:: Extracted material ::
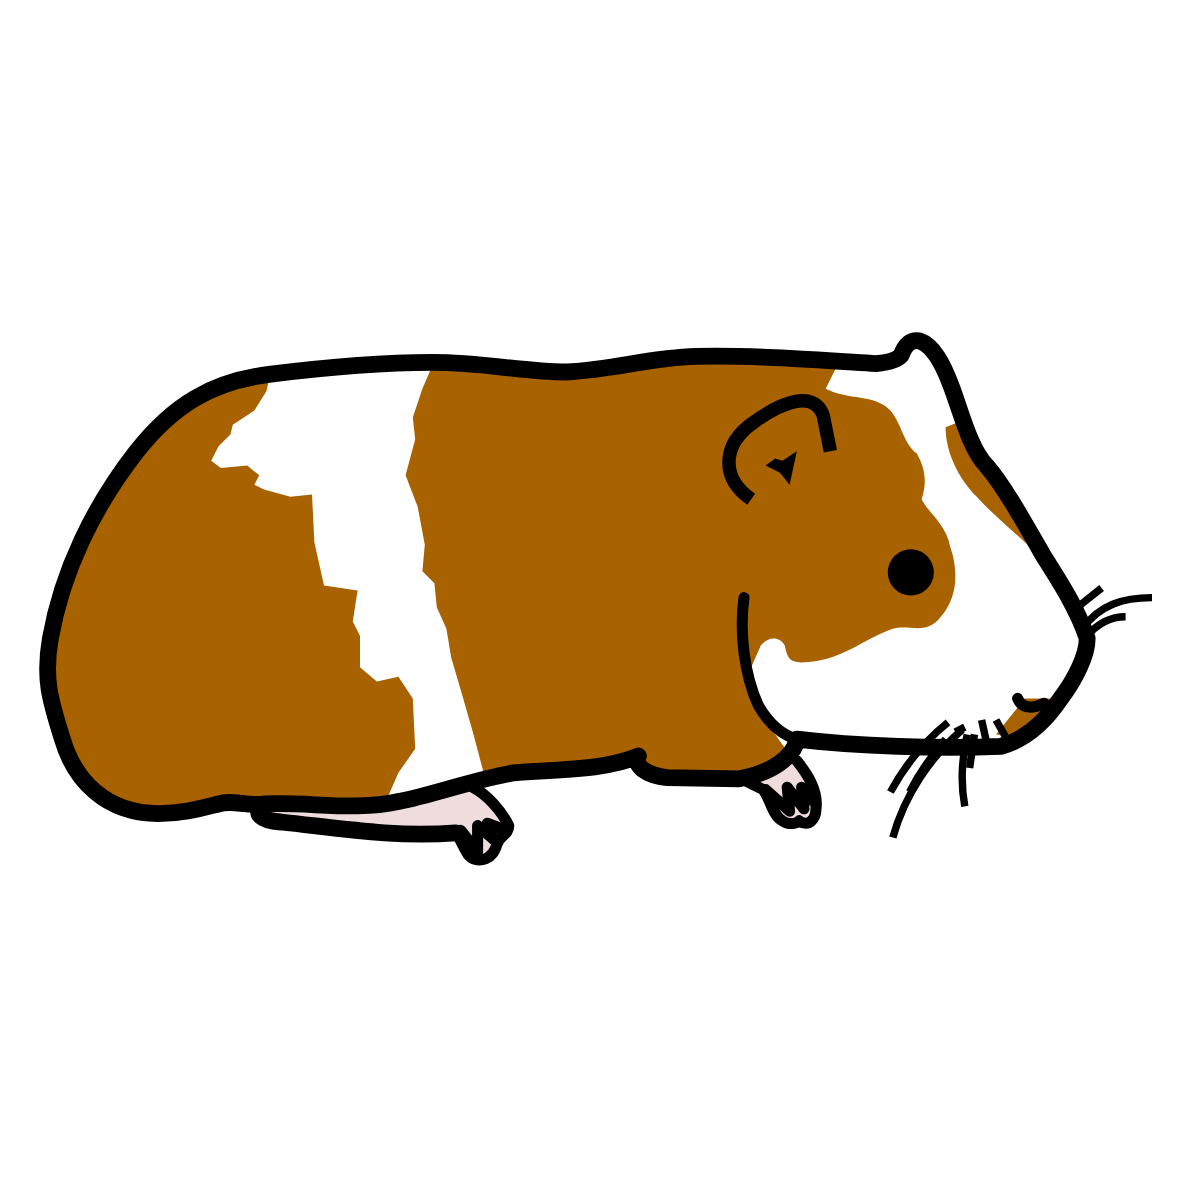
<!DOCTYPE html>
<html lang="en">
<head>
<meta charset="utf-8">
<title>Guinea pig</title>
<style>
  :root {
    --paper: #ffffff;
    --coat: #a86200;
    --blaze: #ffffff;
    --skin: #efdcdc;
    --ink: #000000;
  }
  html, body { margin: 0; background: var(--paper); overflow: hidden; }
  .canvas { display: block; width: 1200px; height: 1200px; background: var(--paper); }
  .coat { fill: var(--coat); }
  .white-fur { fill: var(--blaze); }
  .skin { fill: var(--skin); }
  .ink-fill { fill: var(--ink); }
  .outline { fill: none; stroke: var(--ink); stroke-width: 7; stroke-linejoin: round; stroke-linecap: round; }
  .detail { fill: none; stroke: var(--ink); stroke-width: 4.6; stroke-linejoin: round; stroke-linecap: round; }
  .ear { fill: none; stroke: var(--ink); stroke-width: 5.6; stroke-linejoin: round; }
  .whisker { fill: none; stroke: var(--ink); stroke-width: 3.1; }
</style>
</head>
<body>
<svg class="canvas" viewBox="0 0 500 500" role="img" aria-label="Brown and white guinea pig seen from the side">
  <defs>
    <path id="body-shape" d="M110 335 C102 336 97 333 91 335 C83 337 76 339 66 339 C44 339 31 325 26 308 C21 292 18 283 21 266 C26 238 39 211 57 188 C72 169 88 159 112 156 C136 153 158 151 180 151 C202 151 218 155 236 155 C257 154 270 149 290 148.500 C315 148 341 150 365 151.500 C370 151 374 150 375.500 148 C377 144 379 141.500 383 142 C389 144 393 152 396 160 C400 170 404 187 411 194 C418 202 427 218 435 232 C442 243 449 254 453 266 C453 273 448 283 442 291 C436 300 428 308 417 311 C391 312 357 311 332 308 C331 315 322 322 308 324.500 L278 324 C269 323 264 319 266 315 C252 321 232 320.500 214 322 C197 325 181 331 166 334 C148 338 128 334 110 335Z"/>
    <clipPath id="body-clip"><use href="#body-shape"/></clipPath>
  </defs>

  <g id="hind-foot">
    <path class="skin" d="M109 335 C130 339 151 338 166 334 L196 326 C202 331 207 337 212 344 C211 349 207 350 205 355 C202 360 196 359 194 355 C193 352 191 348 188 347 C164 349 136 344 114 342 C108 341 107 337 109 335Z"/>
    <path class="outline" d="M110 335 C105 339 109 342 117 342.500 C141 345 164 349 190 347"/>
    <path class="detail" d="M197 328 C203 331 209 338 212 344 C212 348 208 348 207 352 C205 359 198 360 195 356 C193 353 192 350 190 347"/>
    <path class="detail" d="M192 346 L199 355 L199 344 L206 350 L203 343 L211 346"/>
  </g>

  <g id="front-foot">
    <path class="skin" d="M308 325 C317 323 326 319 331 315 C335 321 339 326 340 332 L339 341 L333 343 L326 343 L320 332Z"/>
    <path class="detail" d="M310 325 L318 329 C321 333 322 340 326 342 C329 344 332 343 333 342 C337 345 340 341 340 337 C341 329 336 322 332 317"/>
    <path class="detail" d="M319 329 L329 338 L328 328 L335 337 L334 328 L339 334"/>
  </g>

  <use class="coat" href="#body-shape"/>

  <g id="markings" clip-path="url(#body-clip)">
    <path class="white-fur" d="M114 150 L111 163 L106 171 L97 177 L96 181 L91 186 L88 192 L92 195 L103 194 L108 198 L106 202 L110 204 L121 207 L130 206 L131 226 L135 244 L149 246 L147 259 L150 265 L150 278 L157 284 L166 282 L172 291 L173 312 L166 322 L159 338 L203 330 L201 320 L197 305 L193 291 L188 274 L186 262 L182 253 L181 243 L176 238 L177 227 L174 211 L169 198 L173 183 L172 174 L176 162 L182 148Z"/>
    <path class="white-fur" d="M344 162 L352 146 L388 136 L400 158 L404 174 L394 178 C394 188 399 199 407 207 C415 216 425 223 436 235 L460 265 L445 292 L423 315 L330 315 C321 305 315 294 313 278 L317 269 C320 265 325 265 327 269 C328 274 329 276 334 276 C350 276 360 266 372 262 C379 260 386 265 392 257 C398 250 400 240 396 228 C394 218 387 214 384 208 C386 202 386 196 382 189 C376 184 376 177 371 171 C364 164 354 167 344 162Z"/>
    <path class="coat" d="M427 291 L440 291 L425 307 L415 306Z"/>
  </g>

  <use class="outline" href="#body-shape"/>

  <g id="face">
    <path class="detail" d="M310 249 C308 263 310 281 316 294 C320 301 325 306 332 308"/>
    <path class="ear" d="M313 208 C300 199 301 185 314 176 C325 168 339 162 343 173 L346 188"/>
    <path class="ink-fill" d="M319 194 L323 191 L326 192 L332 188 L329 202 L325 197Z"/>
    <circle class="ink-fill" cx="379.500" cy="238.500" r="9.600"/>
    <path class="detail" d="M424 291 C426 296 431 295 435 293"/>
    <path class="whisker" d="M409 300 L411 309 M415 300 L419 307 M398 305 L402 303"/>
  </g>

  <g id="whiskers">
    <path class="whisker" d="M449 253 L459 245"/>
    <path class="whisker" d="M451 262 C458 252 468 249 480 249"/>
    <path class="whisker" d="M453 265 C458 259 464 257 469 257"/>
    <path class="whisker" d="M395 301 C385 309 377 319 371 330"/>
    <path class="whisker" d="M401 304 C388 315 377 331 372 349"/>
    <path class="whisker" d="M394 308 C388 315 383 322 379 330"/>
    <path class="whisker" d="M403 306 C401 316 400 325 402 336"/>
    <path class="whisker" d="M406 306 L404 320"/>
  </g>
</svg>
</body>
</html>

...

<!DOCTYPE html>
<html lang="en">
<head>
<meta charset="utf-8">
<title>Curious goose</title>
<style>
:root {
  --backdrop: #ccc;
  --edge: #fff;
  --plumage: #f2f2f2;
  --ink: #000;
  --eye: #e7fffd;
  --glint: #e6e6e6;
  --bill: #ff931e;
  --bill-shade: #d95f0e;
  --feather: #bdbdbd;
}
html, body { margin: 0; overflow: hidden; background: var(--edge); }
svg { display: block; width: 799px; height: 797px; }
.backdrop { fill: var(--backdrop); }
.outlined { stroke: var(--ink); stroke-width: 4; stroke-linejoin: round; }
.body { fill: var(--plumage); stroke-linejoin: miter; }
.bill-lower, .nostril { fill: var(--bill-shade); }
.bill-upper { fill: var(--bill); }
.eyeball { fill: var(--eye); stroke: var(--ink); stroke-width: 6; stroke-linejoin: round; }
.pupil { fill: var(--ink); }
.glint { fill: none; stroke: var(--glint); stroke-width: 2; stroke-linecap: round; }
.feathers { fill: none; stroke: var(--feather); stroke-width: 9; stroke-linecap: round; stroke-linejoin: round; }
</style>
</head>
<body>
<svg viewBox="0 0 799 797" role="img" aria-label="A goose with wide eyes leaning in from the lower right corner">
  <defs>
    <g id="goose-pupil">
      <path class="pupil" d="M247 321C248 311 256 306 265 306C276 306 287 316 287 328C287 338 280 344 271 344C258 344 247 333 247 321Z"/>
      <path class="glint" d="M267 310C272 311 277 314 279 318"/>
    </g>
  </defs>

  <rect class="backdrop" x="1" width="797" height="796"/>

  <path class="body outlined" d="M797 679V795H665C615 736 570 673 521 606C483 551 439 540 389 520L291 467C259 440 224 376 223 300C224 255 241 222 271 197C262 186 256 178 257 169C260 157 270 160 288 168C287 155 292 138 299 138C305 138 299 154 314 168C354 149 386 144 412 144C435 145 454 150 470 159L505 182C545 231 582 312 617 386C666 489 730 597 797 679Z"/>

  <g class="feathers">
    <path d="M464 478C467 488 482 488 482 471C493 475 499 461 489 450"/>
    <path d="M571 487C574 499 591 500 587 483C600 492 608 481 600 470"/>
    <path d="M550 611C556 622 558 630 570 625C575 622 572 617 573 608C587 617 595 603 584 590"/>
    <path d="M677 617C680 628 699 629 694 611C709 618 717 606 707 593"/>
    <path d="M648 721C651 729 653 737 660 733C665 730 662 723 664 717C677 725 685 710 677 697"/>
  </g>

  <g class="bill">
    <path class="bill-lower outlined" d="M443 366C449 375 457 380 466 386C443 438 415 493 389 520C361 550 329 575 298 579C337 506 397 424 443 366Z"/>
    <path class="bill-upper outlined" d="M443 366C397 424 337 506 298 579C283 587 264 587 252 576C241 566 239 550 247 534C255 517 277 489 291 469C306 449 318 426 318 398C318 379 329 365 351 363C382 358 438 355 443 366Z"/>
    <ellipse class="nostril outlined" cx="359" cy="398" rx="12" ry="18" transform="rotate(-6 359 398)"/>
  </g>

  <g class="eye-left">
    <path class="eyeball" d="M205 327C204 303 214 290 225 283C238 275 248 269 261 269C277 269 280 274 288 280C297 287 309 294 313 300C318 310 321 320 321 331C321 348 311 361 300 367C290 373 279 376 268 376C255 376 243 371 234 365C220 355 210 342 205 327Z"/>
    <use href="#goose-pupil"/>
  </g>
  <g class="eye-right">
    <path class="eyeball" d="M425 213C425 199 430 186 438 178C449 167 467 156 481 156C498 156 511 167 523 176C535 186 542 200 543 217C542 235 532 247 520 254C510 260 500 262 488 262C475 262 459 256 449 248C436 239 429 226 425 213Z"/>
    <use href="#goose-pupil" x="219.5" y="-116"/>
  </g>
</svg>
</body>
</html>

==

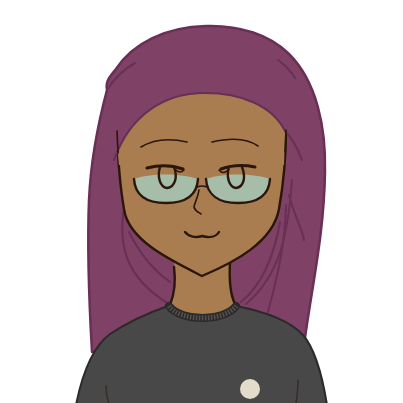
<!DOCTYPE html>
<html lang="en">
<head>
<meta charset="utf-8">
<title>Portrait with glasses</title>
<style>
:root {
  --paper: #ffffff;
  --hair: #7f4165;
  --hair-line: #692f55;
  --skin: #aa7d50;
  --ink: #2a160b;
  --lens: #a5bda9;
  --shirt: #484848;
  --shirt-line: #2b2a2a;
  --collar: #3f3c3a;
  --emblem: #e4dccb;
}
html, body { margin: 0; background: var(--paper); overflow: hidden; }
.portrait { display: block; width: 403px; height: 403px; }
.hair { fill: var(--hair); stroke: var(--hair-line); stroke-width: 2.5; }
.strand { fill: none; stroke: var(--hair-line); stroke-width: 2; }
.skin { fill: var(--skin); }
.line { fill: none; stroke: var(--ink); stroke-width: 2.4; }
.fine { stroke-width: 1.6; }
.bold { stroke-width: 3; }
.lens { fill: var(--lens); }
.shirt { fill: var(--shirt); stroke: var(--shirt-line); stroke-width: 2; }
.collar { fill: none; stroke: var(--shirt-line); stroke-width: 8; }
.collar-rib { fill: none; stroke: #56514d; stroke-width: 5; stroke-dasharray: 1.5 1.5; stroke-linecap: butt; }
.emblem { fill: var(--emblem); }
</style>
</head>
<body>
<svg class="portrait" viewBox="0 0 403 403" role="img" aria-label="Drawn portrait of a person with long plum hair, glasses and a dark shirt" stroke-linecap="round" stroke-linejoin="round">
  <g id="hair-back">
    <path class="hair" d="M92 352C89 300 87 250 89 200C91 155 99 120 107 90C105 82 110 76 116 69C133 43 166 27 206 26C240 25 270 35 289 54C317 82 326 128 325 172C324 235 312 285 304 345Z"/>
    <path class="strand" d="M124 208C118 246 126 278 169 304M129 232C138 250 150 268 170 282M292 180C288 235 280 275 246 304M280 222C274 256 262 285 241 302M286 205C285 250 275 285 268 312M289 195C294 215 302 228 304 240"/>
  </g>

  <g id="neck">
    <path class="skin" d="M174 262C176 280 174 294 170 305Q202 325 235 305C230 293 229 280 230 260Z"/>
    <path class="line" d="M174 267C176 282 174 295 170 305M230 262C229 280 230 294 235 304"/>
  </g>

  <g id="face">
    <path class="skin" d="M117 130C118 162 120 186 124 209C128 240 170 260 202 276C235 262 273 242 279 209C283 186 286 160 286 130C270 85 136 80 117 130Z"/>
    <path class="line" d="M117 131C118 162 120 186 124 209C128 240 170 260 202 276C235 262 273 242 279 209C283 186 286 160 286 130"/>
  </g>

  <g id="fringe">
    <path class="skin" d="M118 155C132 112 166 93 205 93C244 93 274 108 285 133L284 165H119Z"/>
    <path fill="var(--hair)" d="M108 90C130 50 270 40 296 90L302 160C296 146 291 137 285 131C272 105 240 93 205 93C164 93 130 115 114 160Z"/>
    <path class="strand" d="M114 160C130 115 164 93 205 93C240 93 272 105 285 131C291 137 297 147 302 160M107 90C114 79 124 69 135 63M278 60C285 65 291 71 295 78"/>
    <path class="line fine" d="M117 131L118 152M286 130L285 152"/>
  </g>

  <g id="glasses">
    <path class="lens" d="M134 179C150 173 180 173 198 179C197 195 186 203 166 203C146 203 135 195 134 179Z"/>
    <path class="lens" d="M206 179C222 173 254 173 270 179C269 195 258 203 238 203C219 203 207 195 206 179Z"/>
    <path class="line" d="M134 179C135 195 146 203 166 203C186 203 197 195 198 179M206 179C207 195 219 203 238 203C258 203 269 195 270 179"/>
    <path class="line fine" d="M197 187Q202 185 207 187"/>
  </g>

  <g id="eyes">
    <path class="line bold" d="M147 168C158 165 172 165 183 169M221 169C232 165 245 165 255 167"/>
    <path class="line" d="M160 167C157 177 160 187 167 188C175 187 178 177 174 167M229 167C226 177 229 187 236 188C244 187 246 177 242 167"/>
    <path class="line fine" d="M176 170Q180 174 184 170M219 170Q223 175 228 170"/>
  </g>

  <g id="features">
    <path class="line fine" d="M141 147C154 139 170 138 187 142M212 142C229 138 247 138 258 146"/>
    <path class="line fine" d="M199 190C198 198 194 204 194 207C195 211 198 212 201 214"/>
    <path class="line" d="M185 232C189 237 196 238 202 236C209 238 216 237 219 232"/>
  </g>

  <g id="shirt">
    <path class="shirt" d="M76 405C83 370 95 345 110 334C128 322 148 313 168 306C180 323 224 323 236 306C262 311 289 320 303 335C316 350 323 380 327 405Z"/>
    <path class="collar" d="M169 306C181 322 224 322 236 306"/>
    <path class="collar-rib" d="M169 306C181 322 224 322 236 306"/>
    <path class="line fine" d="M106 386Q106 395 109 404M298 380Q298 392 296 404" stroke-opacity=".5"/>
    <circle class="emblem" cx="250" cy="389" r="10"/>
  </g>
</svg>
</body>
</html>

:: Work order ::
Please copy out every line in the listing that has the string "title".

:: Task solution ::
<title>Guinea pig</title>
<title>Curious goose</title>
<title>Portrait with glasses</title>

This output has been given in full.